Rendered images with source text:
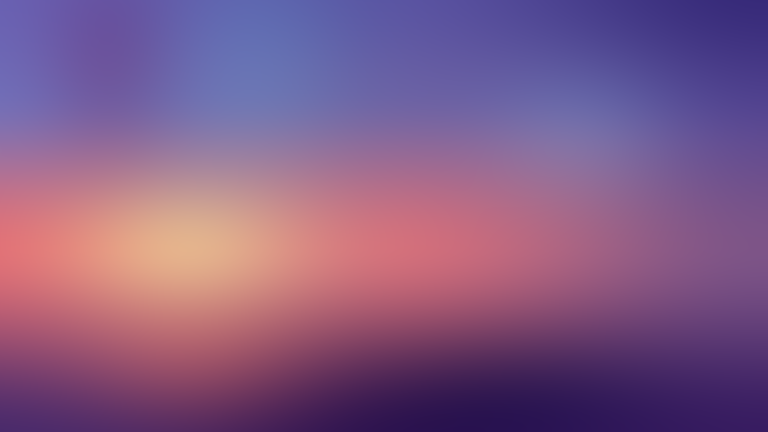
Give the GLSL for this background, as a WebGL 1 fragment shader.

```glsl
precision highp float;
// A blurred dusk sky: dark ground, warm horizon, hazy sky and deep zenith.
// Each band runs through three colours from left to right, the bands melt into
// each other by height, and soft elliptical glows tint the result.

uniform vec2 u_resolution;

// Horizontal blend of left, middle and right colours
vec3 band(float x, vec3 left, vec3 middle, vec3 right) {
  vec3 color = mix(left, middle, smoothstep(0.0, 0.5, x));
  return mix(color, right, smoothstep(0.5, 1.0, x));
}

// Gaussian ellipse, 1 at its center
float glow(vec2 p, vec2 center, vec2 size) {
  vec2 d = (p - center) / size;
  return exp(-dot(d, d));
}

void main() {
  vec2 p = gl_FragCoord.xy / u_resolution;

  // Bands from bottom to top
  vec3 ground  = band(p.x, vec3(0.28, 0.16, 0.42), vec3(0.19, 0.08, 0.32), vec3(0.22, 0.11, 0.38));
  vec3 horizon = band(p.x, vec3(0.88, 0.42, 0.46), vec3(0.83, 0.43, 0.48), vec3(0.49, 0.33, 0.53));
  vec3 sky     = band(p.x, vec3(0.45, 0.45, 0.73), vec3(0.44, 0.39, 0.64), vec3(0.34, 0.28, 0.58));
  vec3 zenith  = band(p.x, vec3(0.41, 0.38, 0.70), vec3(0.35, 0.32, 0.63), vec3(0.21, 0.16, 0.47));

  vec3 color = mix(ground, horizon, smoothstep(-0.02, 0.43, p.y));
  color = mix(color, sky, smoothstep(0.42, 0.80, p.y));
  color = mix(color, zenith, smoothstep(0.65, 1.05, p.y));

  // Sunlight and the ember below it
  color += vec3(0.03, 0.27, 0.08) * glow(p, vec2(0.24, 0.43), vec2(0.16, 0.17));
  color += vec3(0.17, 0.08, 0.00) * glow(p, vec2(0.25, 0.14), vec2(0.16, 0.17));

  // Blue openings and a violet veil in the sky
  color += vec3(0.00, 0.08, 0.05) * glow(p, vec2(0.34, 0.87), vec2(0.13, 0.28));
  color += vec3(0.04, 0.10, 0.07) * glow(p, vec2(0.76, 0.69), vec2(0.13, 0.18));
  color -= vec3(0.00, 0.08, 0.09) * glow(p, vec2(0.14, 0.84), vec2(0.09, 0.24));

  // Shadow on the ground
  color -= vec3(0.09, 0.04, 0.04) * glow(p, vec2(0.66, 0.13), vec2(0.21, 0.15));

  gl_FragColor = vec4(color, 1.0);
}
```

* WHAT YOU ARE ASKED TO DO: The data above must be reproduced exactly, without any of its pictures.

* RESPONSE:
Give the GLSL for this background, as a WebGL 1 fragment shader.

```glsl
precision highp float;
// A blurred dusk sky: dark ground, warm horizon, hazy sky and deep zenith.
// Each band runs through three colours from left to right, the bands melt into
// each other by height, and soft elliptical glows tint the result.

uniform vec2 u_resolution;

// Horizontal blend of left, middle and right colours
vec3 band(float x, vec3 left, vec3 middle, vec3 right) {
  vec3 color = mix(left, middle, smoothstep(0.0, 0.5, x));
  return mix(color, right, smoothstep(0.5, 1.0, x));
}

// Gaussian ellipse, 1 at its center
float glow(vec2 p, vec2 center, vec2 size) {
  vec2 d = (p - center) / size;
  return exp(-dot(d, d));
}

void main() {
  vec2 p = gl_FragCoord.xy / u_resolution;

  // Bands from bottom to top
  vec3 ground  = band(p.x, vec3(0.28, 0.16, 0.42), vec3(0.19, 0.08, 0.32), vec3(0.22, 0.11, 0.38));
  vec3 horizon = band(p.x, vec3(0.88, 0.42, 0.46), vec3(0.83, 0.43, 0.48), vec3(0.49, 0.33, 0.53));
  vec3 sky     = band(p.x, vec3(0.45, 0.45, 0.73), vec3(0.44, 0.39, 0.64), vec3(0.34, 0.28, 0.58));
  vec3 zenith  = band(p.x, vec3(0.41, 0.38, 0.70), vec3(0.35, 0.32, 0.63), vec3(0.21, 0.16, 0.47));

  vec3 color = mix(ground, horizon, smoothstep(-0.02, 0.43, p.y));
  color = mix(color, sky, smoothstep(0.42, 0.80, p.y));
  color = mix(color, zenith, smoothstep(0.65, 1.05, p.y));

  // Sunlight and the ember below it
  color += vec3(0.03, 0.27, 0.08) * glow(p, vec2(0.24, 0.43), vec2(0.16, 0.17));
  color += vec3(0.17, 0.08, 0.00) * glow(p, vec2(0.25, 0.14), vec2(0.16, 0.17));

  // Blue openings and a violet veil in the sky
  color += vec3(0.00, 0.08, 0.05) * glow(p, vec2(0.34, 0.87), vec2(0.13, 0.28));
  color += vec3(0.04, 0.10, 0.07) * glow(p, vec2(0.76, 0.69), vec2(0.13, 0.18));
  color -= vec3(0.00, 0.08, 0.09) * glow(p, vec2(0.14, 0.84), vec2(0.09, 0.24));

  // Shadow on the ground
  color -= vec3(0.09, 0.04, 0.04) * glow(p, vec2(0.66, 0.13), vec2(0.21, 0.15));

  gl_FragColor = vec4(color, 1.0);
}
```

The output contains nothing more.